#### WORK ITEM
In your answer, give each entry again exactly as it appears.

[Saved data entries]
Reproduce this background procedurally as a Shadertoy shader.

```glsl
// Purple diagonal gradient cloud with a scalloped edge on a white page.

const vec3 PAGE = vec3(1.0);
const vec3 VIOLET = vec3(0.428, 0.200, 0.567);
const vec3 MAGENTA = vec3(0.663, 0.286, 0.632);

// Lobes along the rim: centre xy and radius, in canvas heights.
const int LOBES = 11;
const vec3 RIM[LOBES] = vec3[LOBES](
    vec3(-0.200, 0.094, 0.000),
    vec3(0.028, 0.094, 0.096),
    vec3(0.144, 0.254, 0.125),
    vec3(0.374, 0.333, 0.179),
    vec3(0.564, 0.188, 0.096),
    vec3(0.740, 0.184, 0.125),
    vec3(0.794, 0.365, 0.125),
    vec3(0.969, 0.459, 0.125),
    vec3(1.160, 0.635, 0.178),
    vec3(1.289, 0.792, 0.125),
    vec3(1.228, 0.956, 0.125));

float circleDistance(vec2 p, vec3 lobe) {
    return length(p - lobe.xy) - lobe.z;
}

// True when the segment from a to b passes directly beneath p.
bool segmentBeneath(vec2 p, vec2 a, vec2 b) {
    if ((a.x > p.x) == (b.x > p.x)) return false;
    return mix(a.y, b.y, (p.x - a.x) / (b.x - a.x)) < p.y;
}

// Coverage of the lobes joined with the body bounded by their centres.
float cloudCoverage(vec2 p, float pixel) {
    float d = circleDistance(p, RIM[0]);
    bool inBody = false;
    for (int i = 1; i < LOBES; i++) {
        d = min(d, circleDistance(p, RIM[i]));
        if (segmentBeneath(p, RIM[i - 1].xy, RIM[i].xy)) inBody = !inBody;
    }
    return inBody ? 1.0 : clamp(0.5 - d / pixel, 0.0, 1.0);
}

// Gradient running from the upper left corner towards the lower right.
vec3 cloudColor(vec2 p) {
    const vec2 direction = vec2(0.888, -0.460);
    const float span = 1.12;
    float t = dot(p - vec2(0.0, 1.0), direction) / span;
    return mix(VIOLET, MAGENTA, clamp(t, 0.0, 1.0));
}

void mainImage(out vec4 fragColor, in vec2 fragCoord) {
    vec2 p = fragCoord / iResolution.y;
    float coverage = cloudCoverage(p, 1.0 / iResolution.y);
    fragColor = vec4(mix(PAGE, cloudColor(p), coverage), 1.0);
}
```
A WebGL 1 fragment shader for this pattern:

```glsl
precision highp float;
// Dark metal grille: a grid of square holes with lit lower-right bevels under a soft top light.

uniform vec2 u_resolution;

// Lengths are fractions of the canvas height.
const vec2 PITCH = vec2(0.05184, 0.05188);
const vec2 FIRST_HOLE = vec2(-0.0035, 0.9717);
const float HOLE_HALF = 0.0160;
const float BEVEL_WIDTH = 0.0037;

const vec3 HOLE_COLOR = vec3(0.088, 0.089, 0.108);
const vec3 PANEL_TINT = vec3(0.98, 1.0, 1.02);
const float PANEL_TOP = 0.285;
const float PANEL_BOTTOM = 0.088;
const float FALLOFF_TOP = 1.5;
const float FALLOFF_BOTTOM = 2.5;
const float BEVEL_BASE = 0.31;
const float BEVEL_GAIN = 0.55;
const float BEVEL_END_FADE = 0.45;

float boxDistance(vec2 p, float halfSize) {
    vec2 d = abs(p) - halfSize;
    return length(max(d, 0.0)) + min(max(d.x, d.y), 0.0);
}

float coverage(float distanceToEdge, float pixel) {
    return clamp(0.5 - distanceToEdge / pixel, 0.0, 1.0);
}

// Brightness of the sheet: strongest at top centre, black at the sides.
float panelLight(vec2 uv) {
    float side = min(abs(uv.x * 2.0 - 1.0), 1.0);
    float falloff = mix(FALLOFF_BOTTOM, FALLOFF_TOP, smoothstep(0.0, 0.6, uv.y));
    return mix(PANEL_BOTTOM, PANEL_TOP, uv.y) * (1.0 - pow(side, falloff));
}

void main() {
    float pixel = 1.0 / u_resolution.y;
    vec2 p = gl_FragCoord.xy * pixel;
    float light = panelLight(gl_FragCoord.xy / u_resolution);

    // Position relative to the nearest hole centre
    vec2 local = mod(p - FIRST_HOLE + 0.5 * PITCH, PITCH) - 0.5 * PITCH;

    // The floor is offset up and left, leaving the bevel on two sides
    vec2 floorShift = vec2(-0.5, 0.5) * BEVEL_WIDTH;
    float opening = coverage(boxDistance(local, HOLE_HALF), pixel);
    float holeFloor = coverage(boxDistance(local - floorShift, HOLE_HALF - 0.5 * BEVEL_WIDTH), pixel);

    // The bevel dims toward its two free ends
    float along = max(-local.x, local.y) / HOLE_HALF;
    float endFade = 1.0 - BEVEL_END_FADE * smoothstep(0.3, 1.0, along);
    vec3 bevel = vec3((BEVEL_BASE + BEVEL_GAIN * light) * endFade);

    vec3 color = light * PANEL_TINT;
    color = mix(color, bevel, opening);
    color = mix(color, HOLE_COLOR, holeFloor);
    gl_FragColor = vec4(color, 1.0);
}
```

#### WRITTEN RESPONSE
Reproduce this background procedurally as a Shadertoy shader.

```glsl
// Purple diagonal gradient cloud with a scalloped edge on a white page.

const vec3 PAGE = vec3(1.0);
const vec3 VIOLET = vec3(0.428, 0.200, 0.567);
const vec3 MAGENTA = vec3(0.663, 0.286, 0.632);

// Lobes along the rim: centre xy and radius, in canvas heights.
const int LOBES = 11;
const vec3 RIM[LOBES] = vec3[LOBES](
    vec3(-0.200, 0.094, 0.000),
    vec3(0.028, 0.094, 0.096),
    vec3(0.144, 0.254, 0.125),
    vec3(0.374, 0.333, 0.179),
    vec3(0.564, 0.188, 0.096),
    vec3(0.740, 0.184, 0.125),
    vec3(0.794, 0.365, 0.125),
    vec3(0.969, 0.459, 0.125),
    vec3(1.160, 0.635, 0.178),
    vec3(1.289, 0.792, 0.125),
    vec3(1.228, 0.956, 0.125));

float circleDistance(vec2 p, vec3 lobe) {
    return length(p - lobe.xy) - lobe.z;
}

// True when the segment from a to b passes directly beneath p.
bool segmentBeneath(vec2 p, vec2 a, vec2 b) {
    if ((a.x > p.x) == (b.x > p.x)) return false;
    return mix(a.y, b.y, (p.x - a.x) / (b.x - a.x)) < p.y;
}

// Coverage of the lobes joined with the body bounded by their centres.
float cloudCoverage(vec2 p, float pixel) {
    float d = circleDistance(p, RIM[0]);
    bool inBody = false;
    for (int i = 1; i < LOBES; i++) {
        d = min(d, circleDistance(p, RIM[i]));
        if (segmentBeneath(p, RIM[i - 1].xy, RIM[i].xy)) inBody = !inBody;
    }
    return inBody ? 1.0 : clamp(0.5 - d / pixel, 0.0, 1.0);
}

// Gradient running from the upper left corner towards the lower right.
vec3 cloudColor(vec2 p) {
    const vec2 direction = vec2(0.888, -0.460);
    const float span = 1.12;
    float t = dot(p - vec2(0.0, 1.0), direction) / span;
    return mix(VIOLET, MAGENTA, clamp(t, 0.0, 1.0));
}

void mainImage(out vec4 fragColor, in vec2 fragCoord) {
    vec2 p = fragCoord / iResolution.y;
    float coverage = cloudCoverage(p, 1.0 / iResolution.y);
    fragColor = vec4(mix(PAGE, cloudColor(p), coverage), 1.0);
}
```
A WebGL 1 fragment shader for this pattern:

```glsl
precision highp float;
// Dark metal grille: a grid of square holes with lit lower-right bevels under a soft top light.

uniform vec2 u_resolution;

// Lengths are fractions of the canvas height.
const vec2 PITCH = vec2(0.05184, 0.05188);
const vec2 FIRST_HOLE = vec2(-0.0035, 0.9717);
const float HOLE_HALF = 0.0160;
const float BEVEL_WIDTH = 0.0037;

const vec3 HOLE_COLOR = vec3(0.088, 0.089, 0.108);
const vec3 PANEL_TINT = vec3(0.98, 1.0, 1.02);
const float PANEL_TOP = 0.285;
const float PANEL_BOTTOM = 0.088;
const float FALLOFF_TOP = 1.5;
const float FALLOFF_BOTTOM = 2.5;
const float BEVEL_BASE = 0.31;
const float BEVEL_GAIN = 0.55;
const float BEVEL_END_FADE = 0.45;

float boxDistance(vec2 p, float halfSize) {
    vec2 d = abs(p) - halfSize;
    return length(max(d, 0.0)) + min(max(d.x, d.y), 0.0);
}

float coverage(float distanceToEdge, float pixel) {
    return clamp(0.5 - distanceToEdge / pixel, 0.0, 1.0);
}

// Brightness of the sheet: strongest at top centre, black at the sides.
float panelLight(vec2 uv) {
    float side = min(abs(uv.x * 2.0 - 1.0), 1.0);
    float falloff = mix(FALLOFF_BOTTOM, FALLOFF_TOP, smoothstep(0.0, 0.6, uv.y));
    return mix(PANEL_BOTTOM, PANEL_TOP, uv.y) * (1.0 - pow(side, falloff));
}

void main() {
    float pixel = 1.0 / u_resolution.y;
    vec2 p = gl_FragCoord.xy * pixel;
    float light = panelLight(gl_FragCoord.xy / u_resolution);

    // Position relative to the nearest hole centre
    vec2 local = mod(p - FIRST_HOLE + 0.5 * PITCH, PITCH) - 0.5 * PITCH;

    // The floor is offset up and left, leaving the bevel on two sides
    vec2 floorShift = vec2(-0.5, 0.5) * BEVEL_WIDTH;
    float opening = coverage(boxDistance(local, HOLE_HALF), pixel);
    float holeFloor = coverage(boxDistance(local - floorShift, HOLE_HALF - 0.5 * BEVEL_WIDTH), pixel);

    // The bevel dims toward its two free ends
    float along = max(-local.x, local.y) / HOLE_HALF;
    float endFade = 1.0 - BEVEL_END_FADE * smoothstep(0.3, 1.0, along);
    vec3 bevel = vec3((BEVEL_BASE + BEVEL_GAIN * light) * endFade);

    vec3 color = light * PANEL_TINT;
    color = mix(color, bevel, opening);
    color = mix(color, HOLE_COLOR, holeFloor);
    gl_FragColor = vec4(color, 1.0);
}
```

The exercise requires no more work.